What the exercise asks
Look through the entries below and report every line that has "stack".

Available data Start Marker

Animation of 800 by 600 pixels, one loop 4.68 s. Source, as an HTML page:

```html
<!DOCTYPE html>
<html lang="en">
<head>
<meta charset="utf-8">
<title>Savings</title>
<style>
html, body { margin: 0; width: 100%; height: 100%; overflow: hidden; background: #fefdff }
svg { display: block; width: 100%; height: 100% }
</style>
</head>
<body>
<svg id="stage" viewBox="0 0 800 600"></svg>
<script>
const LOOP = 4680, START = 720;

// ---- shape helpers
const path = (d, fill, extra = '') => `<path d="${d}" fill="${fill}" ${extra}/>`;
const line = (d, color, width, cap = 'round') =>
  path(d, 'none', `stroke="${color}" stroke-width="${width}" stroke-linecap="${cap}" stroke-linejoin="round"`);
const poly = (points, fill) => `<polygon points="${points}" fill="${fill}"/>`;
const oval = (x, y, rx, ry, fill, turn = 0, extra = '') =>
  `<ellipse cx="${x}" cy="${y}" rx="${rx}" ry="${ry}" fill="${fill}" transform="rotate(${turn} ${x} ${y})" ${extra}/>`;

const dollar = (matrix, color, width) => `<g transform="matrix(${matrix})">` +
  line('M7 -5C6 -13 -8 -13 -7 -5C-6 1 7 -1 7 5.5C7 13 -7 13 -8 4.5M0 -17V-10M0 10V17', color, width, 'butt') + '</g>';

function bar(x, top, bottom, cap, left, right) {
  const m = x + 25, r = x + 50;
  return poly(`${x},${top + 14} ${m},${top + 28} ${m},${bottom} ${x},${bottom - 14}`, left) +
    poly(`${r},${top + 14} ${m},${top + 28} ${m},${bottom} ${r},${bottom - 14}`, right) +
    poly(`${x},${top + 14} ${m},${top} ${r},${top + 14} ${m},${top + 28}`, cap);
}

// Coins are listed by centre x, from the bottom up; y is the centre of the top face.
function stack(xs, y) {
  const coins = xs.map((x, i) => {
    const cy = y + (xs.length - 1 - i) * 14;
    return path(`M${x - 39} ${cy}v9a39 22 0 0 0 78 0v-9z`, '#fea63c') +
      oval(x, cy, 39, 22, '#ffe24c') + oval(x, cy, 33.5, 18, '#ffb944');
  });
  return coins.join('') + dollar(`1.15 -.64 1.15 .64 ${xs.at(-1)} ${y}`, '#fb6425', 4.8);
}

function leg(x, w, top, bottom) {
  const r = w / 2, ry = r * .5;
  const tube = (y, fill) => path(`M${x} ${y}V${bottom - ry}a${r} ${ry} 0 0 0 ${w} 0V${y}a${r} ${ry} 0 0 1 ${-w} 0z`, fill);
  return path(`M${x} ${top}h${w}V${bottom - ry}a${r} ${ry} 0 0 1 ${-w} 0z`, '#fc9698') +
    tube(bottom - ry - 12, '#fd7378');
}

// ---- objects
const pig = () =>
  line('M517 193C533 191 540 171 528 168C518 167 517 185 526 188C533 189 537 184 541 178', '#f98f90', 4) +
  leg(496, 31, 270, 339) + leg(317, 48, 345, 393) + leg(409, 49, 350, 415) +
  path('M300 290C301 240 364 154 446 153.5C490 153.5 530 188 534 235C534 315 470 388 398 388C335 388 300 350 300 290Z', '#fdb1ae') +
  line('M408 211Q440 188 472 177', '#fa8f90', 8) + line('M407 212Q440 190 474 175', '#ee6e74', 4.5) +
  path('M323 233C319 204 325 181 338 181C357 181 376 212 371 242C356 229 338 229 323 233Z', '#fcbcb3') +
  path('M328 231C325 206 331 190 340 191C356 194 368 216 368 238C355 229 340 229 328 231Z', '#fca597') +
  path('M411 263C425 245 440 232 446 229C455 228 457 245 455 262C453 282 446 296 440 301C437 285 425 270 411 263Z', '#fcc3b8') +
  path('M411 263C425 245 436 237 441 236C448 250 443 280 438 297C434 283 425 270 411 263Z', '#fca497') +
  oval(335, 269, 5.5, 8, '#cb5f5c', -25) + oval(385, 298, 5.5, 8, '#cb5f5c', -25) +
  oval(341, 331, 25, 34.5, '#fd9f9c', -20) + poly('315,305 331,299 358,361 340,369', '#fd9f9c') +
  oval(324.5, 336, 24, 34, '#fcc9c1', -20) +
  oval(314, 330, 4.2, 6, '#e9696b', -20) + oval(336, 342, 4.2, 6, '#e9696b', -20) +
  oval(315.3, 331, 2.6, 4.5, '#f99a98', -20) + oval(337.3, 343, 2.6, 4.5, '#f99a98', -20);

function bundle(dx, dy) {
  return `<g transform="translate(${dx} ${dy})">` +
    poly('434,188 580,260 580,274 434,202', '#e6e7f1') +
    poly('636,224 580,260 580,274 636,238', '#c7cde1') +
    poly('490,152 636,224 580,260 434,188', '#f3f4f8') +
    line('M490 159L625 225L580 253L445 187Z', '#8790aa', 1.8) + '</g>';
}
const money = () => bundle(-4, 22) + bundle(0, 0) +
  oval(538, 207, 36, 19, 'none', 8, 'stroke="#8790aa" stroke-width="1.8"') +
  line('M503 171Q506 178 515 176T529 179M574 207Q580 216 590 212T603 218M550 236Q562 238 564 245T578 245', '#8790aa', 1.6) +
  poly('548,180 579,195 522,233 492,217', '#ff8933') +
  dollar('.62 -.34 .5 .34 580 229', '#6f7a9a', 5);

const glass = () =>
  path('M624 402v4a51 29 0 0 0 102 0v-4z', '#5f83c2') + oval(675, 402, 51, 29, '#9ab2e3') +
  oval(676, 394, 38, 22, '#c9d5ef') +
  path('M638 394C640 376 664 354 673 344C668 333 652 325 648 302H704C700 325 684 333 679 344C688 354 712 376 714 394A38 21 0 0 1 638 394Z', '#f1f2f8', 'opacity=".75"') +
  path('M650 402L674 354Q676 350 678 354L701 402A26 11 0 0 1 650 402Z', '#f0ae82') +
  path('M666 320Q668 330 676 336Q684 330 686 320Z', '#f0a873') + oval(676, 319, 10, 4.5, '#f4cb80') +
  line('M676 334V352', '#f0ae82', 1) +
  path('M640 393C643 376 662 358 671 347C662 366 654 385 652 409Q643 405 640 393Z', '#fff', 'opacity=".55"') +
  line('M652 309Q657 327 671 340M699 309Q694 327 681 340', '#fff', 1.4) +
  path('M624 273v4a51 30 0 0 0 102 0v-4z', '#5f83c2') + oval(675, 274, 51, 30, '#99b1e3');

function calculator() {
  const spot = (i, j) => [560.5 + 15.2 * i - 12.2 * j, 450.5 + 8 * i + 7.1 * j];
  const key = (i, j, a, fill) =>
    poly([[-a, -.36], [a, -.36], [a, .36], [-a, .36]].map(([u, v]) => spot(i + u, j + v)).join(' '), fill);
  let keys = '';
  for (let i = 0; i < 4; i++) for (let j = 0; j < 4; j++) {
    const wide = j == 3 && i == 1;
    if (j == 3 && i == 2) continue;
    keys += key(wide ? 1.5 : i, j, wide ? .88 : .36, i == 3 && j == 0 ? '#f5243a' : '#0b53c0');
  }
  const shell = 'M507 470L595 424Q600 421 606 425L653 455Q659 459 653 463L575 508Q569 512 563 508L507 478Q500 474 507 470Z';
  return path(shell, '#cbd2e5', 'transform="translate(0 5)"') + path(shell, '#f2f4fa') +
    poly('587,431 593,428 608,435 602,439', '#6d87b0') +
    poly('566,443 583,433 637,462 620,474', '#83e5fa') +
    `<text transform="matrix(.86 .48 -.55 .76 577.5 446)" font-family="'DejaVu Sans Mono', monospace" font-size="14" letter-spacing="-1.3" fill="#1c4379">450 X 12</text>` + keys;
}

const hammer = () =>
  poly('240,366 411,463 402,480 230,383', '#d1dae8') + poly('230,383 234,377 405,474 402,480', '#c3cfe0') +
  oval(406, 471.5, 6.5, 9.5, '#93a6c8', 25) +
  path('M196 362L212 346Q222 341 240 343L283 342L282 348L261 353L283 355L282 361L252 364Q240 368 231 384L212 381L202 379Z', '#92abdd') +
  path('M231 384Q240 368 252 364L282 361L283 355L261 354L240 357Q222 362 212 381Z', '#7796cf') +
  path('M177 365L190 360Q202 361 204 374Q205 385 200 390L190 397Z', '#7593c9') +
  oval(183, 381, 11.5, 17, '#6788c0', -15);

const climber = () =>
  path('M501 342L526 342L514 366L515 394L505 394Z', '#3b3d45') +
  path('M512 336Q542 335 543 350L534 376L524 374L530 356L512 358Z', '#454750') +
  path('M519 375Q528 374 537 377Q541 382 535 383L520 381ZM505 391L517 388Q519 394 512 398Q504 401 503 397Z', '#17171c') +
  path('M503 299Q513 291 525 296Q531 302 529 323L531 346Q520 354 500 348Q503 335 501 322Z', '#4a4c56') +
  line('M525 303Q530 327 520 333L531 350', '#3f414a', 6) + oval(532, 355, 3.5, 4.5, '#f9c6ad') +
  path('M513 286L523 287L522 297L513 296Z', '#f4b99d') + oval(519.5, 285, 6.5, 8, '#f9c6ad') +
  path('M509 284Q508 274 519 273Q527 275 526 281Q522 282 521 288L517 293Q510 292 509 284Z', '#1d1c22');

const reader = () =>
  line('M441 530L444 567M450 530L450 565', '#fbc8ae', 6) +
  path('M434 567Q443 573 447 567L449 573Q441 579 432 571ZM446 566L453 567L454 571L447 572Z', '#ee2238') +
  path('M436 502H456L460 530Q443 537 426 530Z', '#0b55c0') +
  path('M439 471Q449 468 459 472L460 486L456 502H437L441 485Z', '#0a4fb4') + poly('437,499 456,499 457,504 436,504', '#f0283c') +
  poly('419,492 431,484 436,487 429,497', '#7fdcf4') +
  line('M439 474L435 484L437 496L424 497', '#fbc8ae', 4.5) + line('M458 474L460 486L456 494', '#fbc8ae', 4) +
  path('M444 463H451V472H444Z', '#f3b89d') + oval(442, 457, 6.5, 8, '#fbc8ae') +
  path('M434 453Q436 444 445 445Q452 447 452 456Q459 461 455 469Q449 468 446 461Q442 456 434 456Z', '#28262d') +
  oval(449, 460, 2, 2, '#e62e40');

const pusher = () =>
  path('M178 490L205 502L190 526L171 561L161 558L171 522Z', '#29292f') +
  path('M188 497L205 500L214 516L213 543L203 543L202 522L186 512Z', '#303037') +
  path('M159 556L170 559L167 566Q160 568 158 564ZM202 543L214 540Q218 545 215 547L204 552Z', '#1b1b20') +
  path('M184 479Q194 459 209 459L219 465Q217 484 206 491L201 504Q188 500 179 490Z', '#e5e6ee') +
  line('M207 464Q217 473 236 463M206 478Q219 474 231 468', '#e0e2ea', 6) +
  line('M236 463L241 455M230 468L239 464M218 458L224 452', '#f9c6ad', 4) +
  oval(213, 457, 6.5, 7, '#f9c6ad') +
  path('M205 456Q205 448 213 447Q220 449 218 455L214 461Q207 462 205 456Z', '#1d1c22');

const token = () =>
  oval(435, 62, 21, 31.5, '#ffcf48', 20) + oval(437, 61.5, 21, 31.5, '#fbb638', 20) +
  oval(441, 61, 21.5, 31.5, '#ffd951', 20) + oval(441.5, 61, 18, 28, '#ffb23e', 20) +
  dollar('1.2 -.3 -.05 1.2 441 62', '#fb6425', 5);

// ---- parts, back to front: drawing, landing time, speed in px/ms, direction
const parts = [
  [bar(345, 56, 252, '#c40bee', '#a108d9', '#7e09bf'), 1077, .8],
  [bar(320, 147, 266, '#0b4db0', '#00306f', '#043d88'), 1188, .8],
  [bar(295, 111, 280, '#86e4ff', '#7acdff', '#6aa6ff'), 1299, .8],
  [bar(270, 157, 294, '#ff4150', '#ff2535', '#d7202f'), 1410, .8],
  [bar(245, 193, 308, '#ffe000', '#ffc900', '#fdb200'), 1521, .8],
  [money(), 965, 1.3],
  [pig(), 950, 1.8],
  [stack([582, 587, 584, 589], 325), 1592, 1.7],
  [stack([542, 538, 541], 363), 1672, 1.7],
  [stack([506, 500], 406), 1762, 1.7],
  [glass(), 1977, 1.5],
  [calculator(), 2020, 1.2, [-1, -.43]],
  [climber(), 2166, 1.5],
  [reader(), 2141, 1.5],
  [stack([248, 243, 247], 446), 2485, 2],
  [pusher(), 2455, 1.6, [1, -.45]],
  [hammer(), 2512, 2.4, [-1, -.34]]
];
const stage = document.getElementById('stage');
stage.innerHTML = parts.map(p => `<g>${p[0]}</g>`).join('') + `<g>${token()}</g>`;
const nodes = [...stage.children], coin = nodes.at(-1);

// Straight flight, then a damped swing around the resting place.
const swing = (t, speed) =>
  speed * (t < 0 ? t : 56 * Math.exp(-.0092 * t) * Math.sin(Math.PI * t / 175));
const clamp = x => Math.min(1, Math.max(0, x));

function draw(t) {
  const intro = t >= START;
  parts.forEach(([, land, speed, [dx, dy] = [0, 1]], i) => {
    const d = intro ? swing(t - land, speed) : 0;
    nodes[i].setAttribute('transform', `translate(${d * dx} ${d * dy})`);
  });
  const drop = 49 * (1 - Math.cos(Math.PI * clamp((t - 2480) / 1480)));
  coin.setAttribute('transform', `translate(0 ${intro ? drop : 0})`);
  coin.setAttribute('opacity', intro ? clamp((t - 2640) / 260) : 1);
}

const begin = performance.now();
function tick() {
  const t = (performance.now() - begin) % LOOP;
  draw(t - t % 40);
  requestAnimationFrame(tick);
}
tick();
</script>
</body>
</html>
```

Available data End Marker

Exercise solution
function stack(xs, y) {
  [stack([582, 587, 584, 589], 325), 1592, 1.7],
  [stack([542, 538, 541], 363), 1672, 1.7],
  [stack([506, 500], 406), 1762, 1.7],
  [stack([248, 243, 247], 446), 2485, 2],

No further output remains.